Records from a data source:
================

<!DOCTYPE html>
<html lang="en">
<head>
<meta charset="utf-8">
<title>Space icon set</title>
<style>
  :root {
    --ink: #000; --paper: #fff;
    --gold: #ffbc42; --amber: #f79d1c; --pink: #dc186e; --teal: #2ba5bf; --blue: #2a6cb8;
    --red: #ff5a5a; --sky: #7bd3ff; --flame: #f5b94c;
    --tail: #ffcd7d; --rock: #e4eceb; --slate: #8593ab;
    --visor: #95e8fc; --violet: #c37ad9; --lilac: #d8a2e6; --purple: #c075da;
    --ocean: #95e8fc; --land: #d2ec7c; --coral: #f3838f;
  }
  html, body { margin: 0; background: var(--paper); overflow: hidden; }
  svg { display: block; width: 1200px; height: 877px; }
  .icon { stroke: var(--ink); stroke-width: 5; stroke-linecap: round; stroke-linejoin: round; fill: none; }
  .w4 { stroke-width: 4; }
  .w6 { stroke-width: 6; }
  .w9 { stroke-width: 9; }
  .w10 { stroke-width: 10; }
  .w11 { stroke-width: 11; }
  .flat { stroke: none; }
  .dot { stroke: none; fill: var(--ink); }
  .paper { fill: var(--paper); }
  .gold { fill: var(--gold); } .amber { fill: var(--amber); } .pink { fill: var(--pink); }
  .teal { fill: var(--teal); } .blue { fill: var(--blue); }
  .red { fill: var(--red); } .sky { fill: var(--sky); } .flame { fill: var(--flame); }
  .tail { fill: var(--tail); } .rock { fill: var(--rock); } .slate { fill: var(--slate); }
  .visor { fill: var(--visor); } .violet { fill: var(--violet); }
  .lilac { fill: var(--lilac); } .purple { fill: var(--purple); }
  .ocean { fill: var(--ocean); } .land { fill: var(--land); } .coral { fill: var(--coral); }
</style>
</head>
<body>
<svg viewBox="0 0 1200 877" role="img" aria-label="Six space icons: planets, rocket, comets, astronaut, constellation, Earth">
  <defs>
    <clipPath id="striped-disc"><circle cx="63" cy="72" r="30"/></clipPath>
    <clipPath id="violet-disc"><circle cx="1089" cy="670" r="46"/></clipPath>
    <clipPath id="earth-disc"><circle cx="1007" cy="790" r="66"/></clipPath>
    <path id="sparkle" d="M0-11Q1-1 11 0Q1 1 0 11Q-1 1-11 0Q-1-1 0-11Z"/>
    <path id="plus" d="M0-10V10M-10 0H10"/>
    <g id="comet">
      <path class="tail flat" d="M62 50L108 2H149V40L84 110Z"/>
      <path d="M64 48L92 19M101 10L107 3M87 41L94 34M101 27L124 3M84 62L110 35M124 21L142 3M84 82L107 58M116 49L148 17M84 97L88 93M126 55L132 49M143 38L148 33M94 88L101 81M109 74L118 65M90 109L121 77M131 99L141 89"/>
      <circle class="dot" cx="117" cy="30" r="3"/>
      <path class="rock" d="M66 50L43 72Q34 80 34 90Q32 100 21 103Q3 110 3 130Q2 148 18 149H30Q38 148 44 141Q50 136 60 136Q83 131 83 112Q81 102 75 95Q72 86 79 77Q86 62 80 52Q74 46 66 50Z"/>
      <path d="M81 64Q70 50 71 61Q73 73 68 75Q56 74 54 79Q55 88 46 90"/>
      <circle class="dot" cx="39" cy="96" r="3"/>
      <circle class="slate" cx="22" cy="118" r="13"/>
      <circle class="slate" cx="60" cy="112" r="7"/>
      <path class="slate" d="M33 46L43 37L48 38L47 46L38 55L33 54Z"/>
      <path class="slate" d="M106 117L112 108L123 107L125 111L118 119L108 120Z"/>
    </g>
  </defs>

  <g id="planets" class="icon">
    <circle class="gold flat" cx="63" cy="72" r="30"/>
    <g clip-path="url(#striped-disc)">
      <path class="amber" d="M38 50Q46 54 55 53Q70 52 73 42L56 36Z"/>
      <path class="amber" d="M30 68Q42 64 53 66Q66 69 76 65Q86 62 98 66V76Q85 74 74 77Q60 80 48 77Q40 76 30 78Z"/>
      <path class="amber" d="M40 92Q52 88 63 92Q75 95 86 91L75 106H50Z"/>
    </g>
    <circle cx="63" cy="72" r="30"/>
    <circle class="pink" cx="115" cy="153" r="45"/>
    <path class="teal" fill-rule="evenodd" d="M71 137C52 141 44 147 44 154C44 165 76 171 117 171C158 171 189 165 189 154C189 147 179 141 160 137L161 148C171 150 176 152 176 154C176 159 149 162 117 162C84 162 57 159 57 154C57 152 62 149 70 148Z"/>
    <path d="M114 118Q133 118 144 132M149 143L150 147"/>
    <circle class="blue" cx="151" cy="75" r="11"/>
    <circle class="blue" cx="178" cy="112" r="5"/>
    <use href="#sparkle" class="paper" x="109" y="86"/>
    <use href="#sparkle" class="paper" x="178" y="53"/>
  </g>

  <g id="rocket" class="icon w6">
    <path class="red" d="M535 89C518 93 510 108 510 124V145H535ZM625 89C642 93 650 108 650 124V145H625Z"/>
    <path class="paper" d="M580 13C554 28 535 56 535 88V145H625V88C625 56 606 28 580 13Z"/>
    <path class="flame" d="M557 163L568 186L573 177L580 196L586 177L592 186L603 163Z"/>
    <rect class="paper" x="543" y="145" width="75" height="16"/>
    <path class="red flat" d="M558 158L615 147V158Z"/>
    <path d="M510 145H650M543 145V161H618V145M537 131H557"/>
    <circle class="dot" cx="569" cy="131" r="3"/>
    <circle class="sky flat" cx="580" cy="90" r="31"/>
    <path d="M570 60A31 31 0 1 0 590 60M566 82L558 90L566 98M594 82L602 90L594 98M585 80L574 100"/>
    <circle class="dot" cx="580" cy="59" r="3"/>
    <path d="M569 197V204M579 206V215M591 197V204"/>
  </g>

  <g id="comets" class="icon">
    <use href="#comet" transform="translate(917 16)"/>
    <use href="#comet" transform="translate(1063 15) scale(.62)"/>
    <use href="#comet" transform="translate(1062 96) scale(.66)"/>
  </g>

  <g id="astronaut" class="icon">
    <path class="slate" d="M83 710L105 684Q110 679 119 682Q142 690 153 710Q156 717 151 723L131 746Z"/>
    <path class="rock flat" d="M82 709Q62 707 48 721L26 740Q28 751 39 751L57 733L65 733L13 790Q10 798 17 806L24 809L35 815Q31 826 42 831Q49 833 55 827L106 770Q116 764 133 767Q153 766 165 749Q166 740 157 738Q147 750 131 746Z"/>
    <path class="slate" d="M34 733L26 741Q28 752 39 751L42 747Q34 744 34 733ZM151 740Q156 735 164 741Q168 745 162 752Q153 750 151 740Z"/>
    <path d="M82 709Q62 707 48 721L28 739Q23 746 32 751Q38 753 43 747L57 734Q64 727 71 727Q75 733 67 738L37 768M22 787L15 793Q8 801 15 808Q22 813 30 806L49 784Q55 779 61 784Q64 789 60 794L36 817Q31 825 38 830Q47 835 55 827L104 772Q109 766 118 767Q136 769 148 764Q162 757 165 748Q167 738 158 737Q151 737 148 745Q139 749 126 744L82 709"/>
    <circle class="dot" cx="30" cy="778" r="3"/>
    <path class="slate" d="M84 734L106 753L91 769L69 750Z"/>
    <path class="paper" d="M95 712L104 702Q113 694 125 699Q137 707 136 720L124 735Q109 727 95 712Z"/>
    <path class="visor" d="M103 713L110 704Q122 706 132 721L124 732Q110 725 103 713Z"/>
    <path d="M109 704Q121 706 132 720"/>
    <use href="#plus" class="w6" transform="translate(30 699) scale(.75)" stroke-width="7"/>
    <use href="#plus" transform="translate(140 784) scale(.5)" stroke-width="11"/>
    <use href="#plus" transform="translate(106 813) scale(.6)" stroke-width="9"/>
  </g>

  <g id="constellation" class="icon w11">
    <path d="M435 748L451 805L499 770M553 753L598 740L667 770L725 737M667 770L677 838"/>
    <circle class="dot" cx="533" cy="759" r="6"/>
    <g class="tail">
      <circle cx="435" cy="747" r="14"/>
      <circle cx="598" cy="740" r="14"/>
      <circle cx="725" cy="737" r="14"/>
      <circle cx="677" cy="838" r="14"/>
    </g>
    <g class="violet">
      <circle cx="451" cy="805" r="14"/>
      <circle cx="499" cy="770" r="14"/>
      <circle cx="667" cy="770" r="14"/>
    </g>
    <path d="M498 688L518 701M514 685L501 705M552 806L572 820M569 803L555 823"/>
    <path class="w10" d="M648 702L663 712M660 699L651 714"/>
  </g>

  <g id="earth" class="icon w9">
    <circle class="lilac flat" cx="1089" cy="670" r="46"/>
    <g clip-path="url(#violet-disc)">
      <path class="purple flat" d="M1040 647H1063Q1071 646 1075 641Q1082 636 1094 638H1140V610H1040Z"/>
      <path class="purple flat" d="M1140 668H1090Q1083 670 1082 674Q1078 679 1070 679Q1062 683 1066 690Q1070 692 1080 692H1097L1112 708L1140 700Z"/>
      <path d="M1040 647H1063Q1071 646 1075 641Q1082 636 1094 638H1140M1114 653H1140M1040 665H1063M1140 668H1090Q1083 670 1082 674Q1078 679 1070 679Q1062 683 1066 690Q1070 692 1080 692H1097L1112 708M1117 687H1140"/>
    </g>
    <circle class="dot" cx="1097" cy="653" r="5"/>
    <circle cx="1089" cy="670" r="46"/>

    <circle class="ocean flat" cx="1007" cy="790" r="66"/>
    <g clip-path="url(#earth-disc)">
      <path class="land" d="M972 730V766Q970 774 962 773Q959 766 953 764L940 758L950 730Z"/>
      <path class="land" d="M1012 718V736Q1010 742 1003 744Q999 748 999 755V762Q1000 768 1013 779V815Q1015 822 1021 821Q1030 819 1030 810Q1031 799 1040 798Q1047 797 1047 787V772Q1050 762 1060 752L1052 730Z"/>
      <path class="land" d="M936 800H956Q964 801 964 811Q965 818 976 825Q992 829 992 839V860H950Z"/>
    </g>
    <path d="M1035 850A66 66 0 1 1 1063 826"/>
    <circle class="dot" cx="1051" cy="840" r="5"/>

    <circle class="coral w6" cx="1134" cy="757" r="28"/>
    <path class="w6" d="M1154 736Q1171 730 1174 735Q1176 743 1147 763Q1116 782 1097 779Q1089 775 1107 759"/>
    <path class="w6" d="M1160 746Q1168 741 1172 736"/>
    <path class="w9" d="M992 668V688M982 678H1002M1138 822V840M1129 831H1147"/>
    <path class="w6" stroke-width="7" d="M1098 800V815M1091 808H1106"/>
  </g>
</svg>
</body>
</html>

================

> [Work request]:
Your reply should consist of one number: how many lines above contain the word "striped".

> [Answer to this task]:
2